This Research Brief provides a summary of the findings and recommendations contained in the more lengthy publication No One Will Be Left Behind.
In order to bring the substantive debates on the future of UN treaty bodies from Geneva to the political discussions in New York, the Geneva Human Rights Platform held with the Permanent Missions of Costa Rica and Switzerland a side event at the UN General Assembly in New York.
ILO Asia and Pacific
This event aims at raising awareness of the negative impact of corruption on the enjoyment of human rights and the consequent need to undertake effective anti-corruption measures.

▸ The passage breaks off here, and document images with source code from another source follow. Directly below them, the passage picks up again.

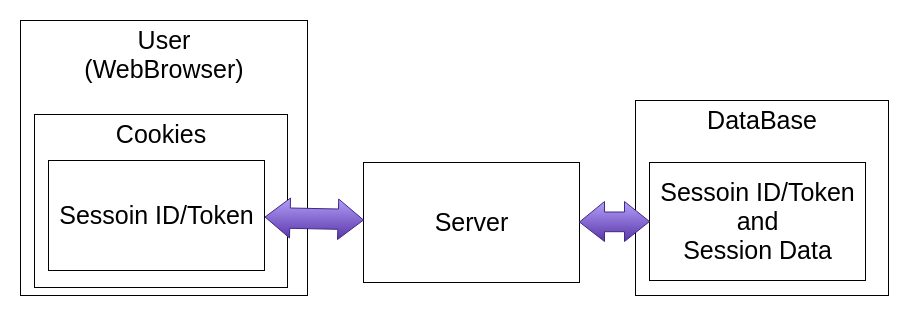
<!DOCTYPE html>
<html lang="en">
<head>
<meta charset="utf-8">
<title>Session diagram</title>
<style>
:root {
  --paper: #ffffff;
  --ink: #000000;
  --arrow-light: #b4a0fa;
  --arrow-dark: #5a35a8;
  --arrow-edge: #3f2a86;
}
* { box-sizing: border-box; margin: 0; }
html, body { width: 909px; height: 317px; overflow: hidden; background: var(--paper); }
.diagram {
  position: relative;
  width: 909px;
  height: 317px;
  color: var(--ink);
  font: 25px/29px "Liberation Sans", Arial, sans-serif;
  text-align: center;
  white-space: nowrap;
}
.node { position: absolute; border: 1px solid var(--ink); background: var(--paper); }
.leaf { display: flex; align-items: center; justify-content: center; }
.user { left: 20px; top: 20px; width: 288px; height: 276px; padding-top: 5px; }
.cookies { left: 34px; top: 114px; width: 254px; height: 174px; padding-top: 5px; }
.token { left: 48px; top: 160px; width: 217px; height: 111px; }
.server { left: 363px; top: 162px; width: 217px; height: 121px; }
.database { left: 635px; top: 100px; width: 254px; height: 196px; padding-top: 5px; }
.session-data { left: 649px; top: 162px; width: 217px; height: 119px; }
.arrows { position: absolute; left: 0; top: 0; }
.arrows polygon { stroke: var(--arrow-edge); stroke-width: 1; }
.stop-light { stop-color: var(--arrow-light); }
.stop-dark { stop-color: var(--arrow-dark); }
</style>
</head>
<body>
<main class="diagram">
  <div class="node user">User<br>(WebBrowser)</div>
  <div class="node cookies">Cookies</div>
  <div class="node leaf token">Sessoin ID/Token</div>
  <div class="node leaf server">Server</div>
  <div class="node database">DataBase</div>
  <div class="node leaf session-data">Sessoin ID/Token<br>and<br>Session Data</div>

  <svg class="arrows" width="909" height="317" viewBox="0 0 909 317" aria-hidden="true">
    <defs>
      <linearGradient id="arrow-fill" x1="0" y1="0" x2="0" y2="1">
        <stop class="stop-light" offset="0"/>
        <stop class="stop-dark" offset="1"/>
      </linearGradient>
    </defs>
    <polygon fill="url(#arrow-fill)" points="265,217 290.5,198 290.3,208 338.5,209 338.7,199 363.5,220 337.5,239.5 337.8,229.3 289.7,228.3 289.5,238"/>
    <polygon fill="url(#arrow-fill)" points="579.5,222 604.5,201.5 604.5,212 624.5,212 624.5,201.5 649.5,221.5 624.5,241.5 624.5,231.7 604.5,231.7 604.5,241.5"/>
  </svg>
</main>
</body>
</html>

From its adoption to its content and implementation, this training course provides a comprehensive overview of the United Nations Declaration on the rights of peasants, as well as tools to protect and promote the rights of peasants, rural women, fisher, pastoralist and nomadic communities, as well as agricultural workers.
Nicolas Axelrod / Ruom
Cette formation en ligne permet d’acquérir une connaissance approfondie des droits économiques, sociaux et culturels (DESC), des obligations des états et des mécanismes chargés de les protéger et de surveiller leur mise en oeuvre.
Resulting from traditional legal research and informal interviews with experts, the project aims at examining how – if at all possible – IHL could be more systematically, appropriately and correctly dealt with by the human rights mechanisms emanating from the Charter of the United Nations, as well from universal and regional treaties.
Olivier Chamard/Geneva Academy